It’d be funny if it wasn’t so ridiculous.



I had to laugh at the ever-more-blatant bias of the Wisbech Standard today.  In “Voice Of The Fens”, which I think would be better titled “Voice of John Elworthy on Behalf of the united opposition” we are assured that the reversal of the policy to turn off street lights and the reverse of the policy to cut gritting routes at County Council was all down to UKIP and the Lib Dems and the Conservatives should apparently be “ashamed” to “claim credit for it.”

What a crock.

What is on display is the ridiculous nature of the Committee System.  And what we are seeing is exactly what I said would happen when the Committee System was introduced.  A Committee System that John Elworthy was all in support of and has often crowed on behalf of.

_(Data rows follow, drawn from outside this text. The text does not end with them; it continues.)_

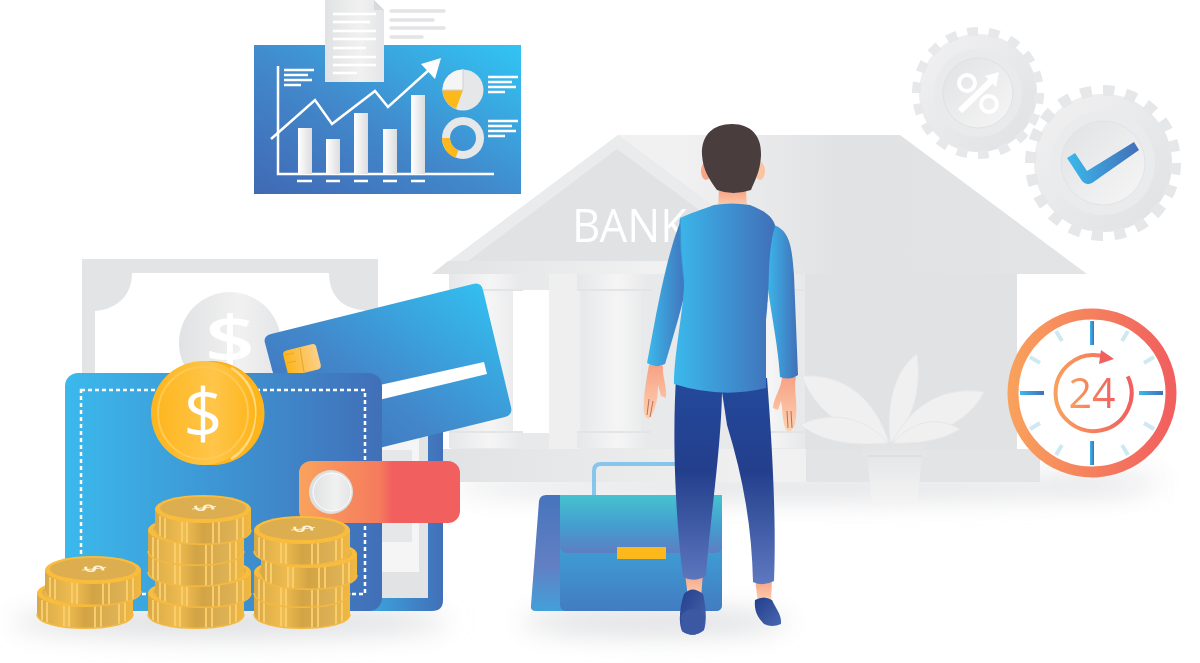
<!DOCTYPE html>
<html lang="en">
<head>
<meta charset="utf-8">
<title>Banking and savings illustration</title>
<style>
:root{--sky:#34c3f2;--azure:#3f8fd0;--blue:#416fb8;--navy:#233f8c;--gold:#fdb81c;--coral:#f15f5f;--orange:#f99c5c;--grey:#e3e4e6;--pale:#efeff0;--skin:#fcc3a0;--hair:#4a3d3e}
html,body{margin:0;background:#fff;overflow:hidden}
svg{display:block;width:1200px;height:663px}
text{font-family:"Open Sans","Noto Sans",sans-serif}
.white-line{fill:none;stroke:#fff;stroke-width:2.5}
.grey-line{fill:none;stroke:var(--grey);stroke-width:3.5}
</style>
</head>
<body>
<svg viewBox="0 0 1200 663" role="img" aria-label="Man with a briefcase walking to a bank, with a wallet, coins, chart, gears and a 24 hour clock">
<defs>
<linearGradient id="skyToBlue"><stop stop-color="#3bb9ec"/><stop offset="1" stop-color="#416fb8"/></linearGradient>
<linearGradient id="blueToSky" x1="0" y1="1" x2="1" y2="0"><stop stop-color="#4069b4"/><stop offset=".45" stop-color="#4288cb"/><stop offset="1" stop-color="#31c5f4"/></linearGradient>
<linearGradient id="greyAcross"><stop stop-color="#e1e2e4"/><stop offset=".6" stop-color="#f1f1f1"/><stop offset="1" stop-color="#e4e5e7"/></linearGradient>
<linearGradient id="roofGrey"><stop stop-color="#eeeeef"/><stop offset=".38" stop-color="#f1f1f1"/><stop offset=".62" stop-color="#e1e2e4"/><stop offset="1" stop-color="#e3e4e6"/></linearGradient>
<linearGradient id="greyDown" x2="0" y2="1"><stop stop-color="#e2e3e5"/><stop offset="1" stop-color="#f4f4f4"/></linearGradient>
<linearGradient id="columnGrey"><stop stop-color="#e6e7e9"/><stop offset=".55" stop-color="#f5f5f5"/><stop offset="1" stop-color="#e7e8ea"/></linearGradient>
<linearGradient id="gearGrey" x1="0" y1="0" x2="1" y2="1"><stop stop-color="#f0f0f1"/><stop offset="1" stop-color="#e1e2e4"/></linearGradient>
<linearGradient id="discGrey" x2="1" y2="1"><stop stop-color="#e1e2e4"/><stop offset="1" stop-color="#f6f6f6"/></linearGradient>
<linearGradient id="barGrey"><stop stop-color="#fff"/><stop offset="1" stop-color="#dbdcde"/></linearGradient>
<linearGradient id="coralGlow"><stop stop-color="#f9a05c"/><stop offset="1" stop-color="#f15f5f"/></linearGradient>
<linearGradient id="clasp"><stop stop-color="#f9a35c"/><stop offset=".5" stop-color="#f57b5d"/><stop offset=".58" stop-color="#f15f5f"/></linearGradient>
<linearGradient id="goldFace" x1="0" x2="1"><stop stop-color="#fdb51b"/><stop offset=".6" stop-color="#ffc54a"/><stop offset="1" stop-color="#fdb51b"/></linearGradient>
<linearGradient id="coinSide"><stop stop-color="#d6a848"/><stop offset=".3" stop-color="#f0bd50"/><stop offset=".5" stop-color="#d3a445"/><stop offset=".8" stop-color="#dcb054"/><stop offset="1" stop-color="#f2b73d"/></linearGradient>
<linearGradient id="chip"><stop stop-color="#fdb41a"/><stop offset="1" stop-color="#fbd08a"/></linearGradient>
<linearGradient id="trouser" x2="0" y2="1"><stop stop-color="#24499c"/><stop offset=".45" stop-color="#233f8c"/><stop offset="1" stop-color="#5f79c0"/></linearGradient>
<linearGradient id="bagFront" x2="0" y2="1"><stop stop-color="#3cb9e2"/><stop offset="1" stop-color="#427cc2"/></linearGradient>
<linearGradient id="bagFlap" x2="0" y2="1"><stop stop-color="#45c3cf"/><stop offset=".55" stop-color="#459ccf"/><stop offset="1" stop-color="#5c7fc2"/></linearGradient>
<linearGradient id="bagSide" x2="0" y2="1"><stop stop-color="#4674bd"/><stop offset=".6" stop-color="#637fc3"/><stop offset="1" stop-color="#42a0da"/></linearGradient>
<linearGradient id="shoe" x2="1" y2="1"><stop stop-color="#233f8c"/><stop offset="1" stop-color="#4a67b0"/></linearGradient>
<linearGradient id="skinTone" x2="0" y2="1"><stop stop-color="#f8a184"/><stop offset="1" stop-color="#fdd2b2"/></linearGradient>
<filter id="soft" x="-20%" y="-80%" width="140%" height="260%"><feGaussianBlur stdDeviation="13"/></filter>
<g id="coin">
<path d="M0 14V35C0 54 96 54 96 35V14Z" fill="url(#coinSide)"/>
<path d="M5 21V42M10 23V44M27 26V48M32 27V49M58 27V49M64 27V48M82 24V45M88 22V43" stroke="#f9cd6c" stroke-width="2"/>
<path d="M0 35C0 54 96 54 96 35" fill="none" stroke="#f4b942" stroke-width="1.5"/>
<ellipse cx="48" cy="14" rx="48" ry="14" fill="#f9bc3c"/>
<ellipse cx="48" cy="13" rx="43" ry="11" fill="#dcae50"/>
<text transform="translate(48 13) scale(1.6 .65) rotate(75)" x="0" y="6" text-anchor="middle" font-size="19" font-weight="600" fill="#fff3d4">$</text>
</g>
<g id="column"><path d="M-8 0H66V16H56V158H66V174H-8V158H2V16H-8Z" fill="url(#columnGrey)"/><path d="M-8 16H66M-8 158H66" stroke="#e3e4e6" stroke-width="2"/></g>
<g id="textLines"><path d="M0 0H30M0 5H24M0 10H28M0 15H17" class="white-line"/></g>
</defs>

<g id="ground-shadows" fill="#d5d6d9" filter="url(#soft)">
<ellipse cx="800" cy="487" rx="350" ry="14" opacity=".65"/>
<ellipse cx="230" cy="622" rx="220" ry="16" opacity=".75"/>
<ellipse cx="655" cy="622" rx="135" ry="14" opacity=".75"/>
</g>

<g id="bank">
<rect x="451" y="270" width="566" height="180" fill="#e8e9eb"/>
<rect x="805" y="270" width="212" height="180" fill="#e1e2e4"/>
<path d="M513 290H549V433H513Z" fill="#fff"/>
<path d="M549 274H580V450H549Z" fill="#efeff0"/>
<use href="#column" x="457" y="274"/>
<use href="#column" x="585" y="274"/>
<use href="#column" x="738" y="274"/>
<path d="M432 449H1017V482H432Z" fill="url(#greyAcross)"/>
<path d="M806 449H1040V482H806Z" fill="#e3e4e6"/>
<path d="M618 135H900L1087 274H432Z" fill="url(#roofGrey)"/>
<path d="M432 274 618 135 806 274Z" fill="#eaebec"/>
<path d="M468 261 617 149 768 261Z" fill="#e1e2e4"/>
<path d="M432 274 448 261H788L806 274Z" fill="url(#greyAcross)"/>
<text x="572" y="242" font-size="46" fill="#fff" textLength="115" lengthAdjust="spacingAndGlyphs">BANK</text>
</g>

<g id="plant">
<g fill="#f0f0f1" stroke="#e6e7e8">
<path d="M890 443C886 405 894 370 917 354C922 392 912 422 890 443Z"/>
<path d="M889 443C876 400 845 373 802 376C815 413 850 434 889 443Z"/>
<path d="M892 443C910 405 945 385 984 392C969 423 929 439 892 443Z"/>
<path d="M888 443C862 413 826 412 800 425C826 444 858 446 888 443Z"/>
<path d="M893 443C916 417 941 418 960 429C942 441 917 444 893 443Z"/>
</g>
<path d="M863 444H926V456H922L917 503H872L867 456H863Z" fill="url(#greyDown)"/>
<path d="M867 456H922" stroke="#dedfe1" stroke-width="2"/>
</g>

<g id="chart-board">
<rect x="254" y="45" width="267" height="149" fill="url(#blueToSky)"/>
<path d="M278 66V174H494" class="white-line"/>
<g fill="url(#barGrey)"><rect x="298" y="128" width="14" height="46"/><rect x="326" y="139" width="14" height="35"/><rect x="354" y="113" width="14" height="61"/><rect x="383" y="129" width="14" height="45"/><rect x="411" y="95" width="14" height="79"/></g>
<path d="M297 181H312M326 181H340M354 181H368M383 181H397M411 181H425" class="white-line"/>
<path d="M271 139 315 100 332 124 375 91 388 107 430 69" class="white-line"/>
<path d="M421 64 441 58 435 79Z" fill="#fff"/>
<use href="#textLines" x="284" y="70"/><use href="#textLines" x="488" y="77"/><use href="#textLines" x="488" y="121"/>
<circle cx="463" cy="90" r="20.5" fill="#e6e7e9"/>
<path d="M463 90V69.5A20.5 20.5 0 0 0 442.500 90Z" fill="#f5f5f5"/>
<path d="M463 90H442.500A20.5 20.5 0 0 0 456 109Z" fill="var(--gold)"/>
<path d="M463 69V90H442" fill="none" stroke="#cfd1d4"/>
<circle cx="463" cy="138" r="17" fill="none" stroke="#e6e7e9" stroke-width="8"/>
<path d="M446 138A17 17 0 0 0 457 154" fill="none" stroke="var(--gold)" stroke-width="8"/>
<path d="M325 0H374L384 10V82H325Z" fill="url(#greyAcross)"/>
<path d="M374 0V10H384Z" fill="#d8d9db"/>
<path d="M333 14H376M333 22H370M333 31H376M333 39H376M333 48H366M333 57H376M333 65H376M333 73H357" class="white-line"/>
<path d="M391 11H444M391 20H433M391 28H444M391 37H422" class="grey-line" stroke-linecap="round"/>
</g>

<g id="gear-percent">
<circle cx="978" cy="93" r="50" fill="none" stroke="url(#gearGrey)" stroke-width="18"/>
<circle cx="978" cy="93" r="61.5" fill="none" stroke="#e7e8ea" stroke-width="9" pathLength="180" stroke-dasharray="5 5"/>
<circle cx="978" cy="93" r="44" fill="#e9eaeb"/>
<circle cx="978" cy="93" r="35" fill="url(#discGrey)" stroke="#e0e1e3"/>
<g fill="none" stroke="#fff" stroke-width="4"><circle cx="967" cy="83" r="8"/><circle cx="989" cy="104" r="8"/><path d="M960 111 993 79" stroke-width="6"/></g>
<path d="M985 76 999 72 996 87Z" fill="#fff"/>
</g>
<g id="gear-check">
<circle cx="1103" cy="163" r="58" fill="none" stroke="url(#gearGrey)" stroke-width="22"/>
<circle cx="1103" cy="163" r="72.500" fill="none" stroke="#e6e7e9" stroke-width="11" pathLength="200" stroke-dasharray="5 5"/>
<circle cx="1103" cy="163" r="52" fill="#eaebec"/>
<circle cx="1103" cy="163" r="42" fill="url(#discGrey)" stroke="#e2e3e5"/>
<path d="M1067 158 1075 153 1087 171 1134 142 1139 150 1092 183Q1086 186 1082 181Z" fill="url(#skyToBlue)"/>
</g>

<g id="clock">
<ellipse cx="1110" cy="480" rx="60" ry="12" fill="#d5d6d9" opacity=".25" filter="url(#soft)"/>
<circle cx="1092" cy="393" r="79" fill="#fff" stroke="url(#coralGlow)" stroke-width="11"/>
<path id="hour-ticks" d="M1056 331 1062 341M1128 331 1122 341M1030 357 1040 363M1154 357 1144 363M1030 429 1040 423M1154 429 1144 423M1056 455 1062 445M1128 455 1122 445" stroke="#cfe9f2" stroke-width="4"/>
<g fill="url(#skyToBlue)"><rect x="1090" y="321" width="4" height="24"/><rect x="1090" y="441" width="4" height="24"/><rect x="1020" y="391" width="24" height="4"/><rect x="1139" y="391" width="24" height="4"/></g>
<path d="M1128 377A38 38 0 1 1 1102 356" transform="rotate(-1 1092 393)" fill="none" stroke="url(#coralGlow)" stroke-width="4"/>
<path d="M1101 350 1114 359 1099 364Z" fill="var(--coral)"/>
<text x="1092" y="408" font-size="42" text-anchor="middle" fill="url(#coralGlow)" textLength="47" lengthAdjust="spacingAndGlyphs">24</text>
</g>

<g id="banknote">
<path d="M82 259H378V420H82Z" fill="var(--grey)"/>
<path d="M132 273H329C329 295 342 309 364 310V420H95V311C118 309 132 295 132 273Z" fill="#fff"/>
<circle cx="230" cy="343" r="51" fill="url(#greyAcross)"/>
<text transform="translate(230 362) scale(1.35 1)" text-anchor="middle" font-size="66" font-weight="600" fill="#fff">$</text>
</g>

<g id="wallet">
<path d="M340 420H443V600Q443 611 432 611H340Z" fill="url(#skyToBlue)"/>
<path d="M370 420H428V598H370Z" fill="#e2e3e5"/>
<path d="M370 435H419V572H370Z" fill="#f5f5f5"/>
<path d="M380 450H412V542H380Z" fill="#e6e7e9"/>
<g id="bank-card">
<path d="M271 334 473 284Q481 282 483 290L511 407Q513 415 505 417L306 466Q298 468 296 460L265 343Q263 336 271 334Z" fill="url(#blueToSky)"/>
<path d="M330 396 484 362 487 374 333 411Z" fill="#fff"/>
<rect x="285" y="347" width="34" height="26" rx="4" transform="rotate(-14 302 360)" fill="url(#chip)"/>
<path d="M285 355 294 353M287 363 296 361M300 348 304 372" stroke="#e9a52a" fill="none"/>
</g>
<rect x="65" y="373" width="317" height="238" rx="13" fill="url(#skyToBlue)"/>
<rect x="81" y="390" width="284" height="204" fill="none" stroke="#fff" stroke-width="2.5" stroke-dasharray="4 3"/>
<rect x="299" y="461" width="161" height="62" rx="12" fill="url(#clasp)"/>
<circle cx="331" cy="492" r="22" fill="#dedfe1"/><circle cx="332" cy="492" r="19" fill="url(#greyAcross)" stroke="#fff"/>
</g>

<g id="dollar-coin">
<ellipse cx="211" cy="413" rx="53" ry="52" fill="#f2a51e"/>
<path d="M204 362H213A51 51 0 0 1 213 465H204Z" fill="#fdb51b"/>
<path d="M231 368Q256 384 255 414T231 459" fill="none" stroke="#ffd983" stroke-width="3"/>
<ellipse cx="203" cy="413" rx="52" ry="52" fill="url(#goldFace)"/>
<ellipse cx="203" cy="413" rx="45" ry="46" fill="none" stroke="#ffc953" stroke-width="2"/>
<text x="203" y="439" text-anchor="middle" font-size="70" font-weight="500" fill="#fff">$</text>
</g>

<g id="coin-stacks">
<use href="#coin" x="37" y="579"/><use href="#coin" x="45" y="556"/>
<use href="#coin" x="148" y="579"/><use href="#coin" x="155" y="558"/><use href="#coin" x="148" y="537"/><use href="#coin" x="148" y="516"/><use href="#coin" x="155" y="495"/>
<use href="#coin" x="254" y="579"/><use href="#coin" x="254" y="558"/><use href="#coin" x="261" y="540"/><use href="#coin" x="254" y="516"/>
</g>

<g id="briefcase">
<path d="M594 496V471Q594 464 601 464H690" fill="none" stroke="#86c5ec" stroke-width="4"/>
<path d="M546 495H716Q722 495 722 501V605Q722 611 716 611H536Q530 611 531 605L539 501Q540 495 546 495Z" fill="url(#bagSide)"/>
<rect x="560" y="495" width="162" height="116" rx="6" fill="url(#bagFront)"/>
<path d="M560 495H722V546Q722 553 715 553H567Q560 553 560 546Z" fill="url(#bagFlap)"/>
<rect x="617" y="547" width="49" height="12" fill="var(--gold)"/>
</g>

<g id="man">
<g id="hands" fill="url(#skinTone)">
<path d="M649 365 663 366C662 376 667 385 666 398L661 396 658 385C658 399 655 413 649 419Q645 419 644 412C643 398 646 381 649 365Z"/>
<path d="M782 377H796C793 390 799 405 795 424Q792 434 786 430C782 422 783 410 781 401L778 410 773 408C774 396 781 390 782 377Z"/>
<path d="M649 399 647 415M653 401 650 417M787 411 788 428M791 411 792 428" stroke="#b5705c" fill="none"/>
</g>
<g id="ankles" fill="url(#skinTone)"><path d="M685 573H703L701 598H688Z"/><path d="M755 579H772L771 603H758Z"/></g>
<path d="M684 594Q692 585 703 594C706 606 707 622 704 630Q693 639 682 631C678 622 680 606 684 594Z" fill="url(#shoe)"/>
<path d="M681 616C686 607 699 607 705 616L704 630Q693 639 682 631Z" fill="#3c58a3"/>
<path d="M755 600Q764 595 772 600C776 609 782 615 781 624Q772 628 764 624C757 617 754 610 755 600Z" fill="url(#shoe)"/>
<path d="M676 378H767C771 430 777 520 774 581Q763 587 753 582C752 530 744 480 727 425L722 392C721 450 710 520 706 576Q694 583 683 577C676 520 672 445 676 378Z" fill="url(#trouser)"/>
<path d="M768 224C790 226 792 247 794 275L798 375Q790 381 780 377C778 341 768 300 766 270Z" fill="url(#skyToBlue)"/>
<path d="M682 218C670 245 661 290 656 315L647 363Q655 369 665 364C674 334 682 307 688 280Z" fill="url(#skyToBlue)"/>
<path d="M719 190H746L747 208H718Z" fill="url(#skinTone)"/>
<path d="M714 205Q732 202 750 205C765 211 772 216 775 225C766 258 770 290 766 320V388Q721 399 674 384C674 355 683 312 684 286C681 260 679 236 680 218C690 213 704 209 714 205Z" fill="url(#skyToBlue)"/>
<path d="M775 226C766 247 770 280 767 302M680 220Q680 254 684 284" fill="none" stroke="#3977bd" opacity=".6"/>
<ellipse cx="706" cy="171" rx="5" ry="9" fill="#f8a688"/><ellipse cx="760" cy="171" rx="5" ry="9" fill="var(--skin)"/>
<path d="M702 155C701 135 713 124 732 124S762 136 761 156C760 172 755 180 751 190Q733 196 717 190C709 179 703 170 702 155Z" fill="var(--hair)"/>
</g>
</svg>
</body>
</html>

In the Committee System nobody is in charge, the buck stops nowhere, and there is no possibility of any radical leadership by anybody.  Each Committee is just a chance for the various political groups to stand in the limelight and crusade noisily.  Any time something difficult is decided, everybody can avoid blame and point at everybody else.  Then they can submit a motion to reverse the decision that was taken by the collective (but in reality, by faceless Officers) and pretend to be the “party of the people.”

They all do it.  Because there’s really nothing else they CAN do.

Although Officers are making these decisions in the background I do feel sorry for them.  In my experience Officers want a political lead.  They don’t want to be making “political” decisions, they just want to be given a policy and allowed to deliver it as effectively as possible.   With money severely cut there’s no way to make everything work without some radical thinking – and while the politicians are all jousting with one another and avoiding anything approaching a tough call that could later be pinned on them – there is nobody to do that radical thinking.

The Conservatives didn’t make this stupid Street Light Policy or the Gritting Cuts – nor did UKIP or the Lib Dems.  And whoever put in whatever lip service motion to revoke it, no party is responsible for the reversal of those policies either.  It’s all a huge, ridiculous and damaging mess and nobody is really in charge.  It’s become a giant political charade and it will continue to be a giant political charade until this bonkers Committee System is put to bed, an actual party is back in charge again (whoever it is) or the new Devolution Mayor’s office replaces CCC once and for all.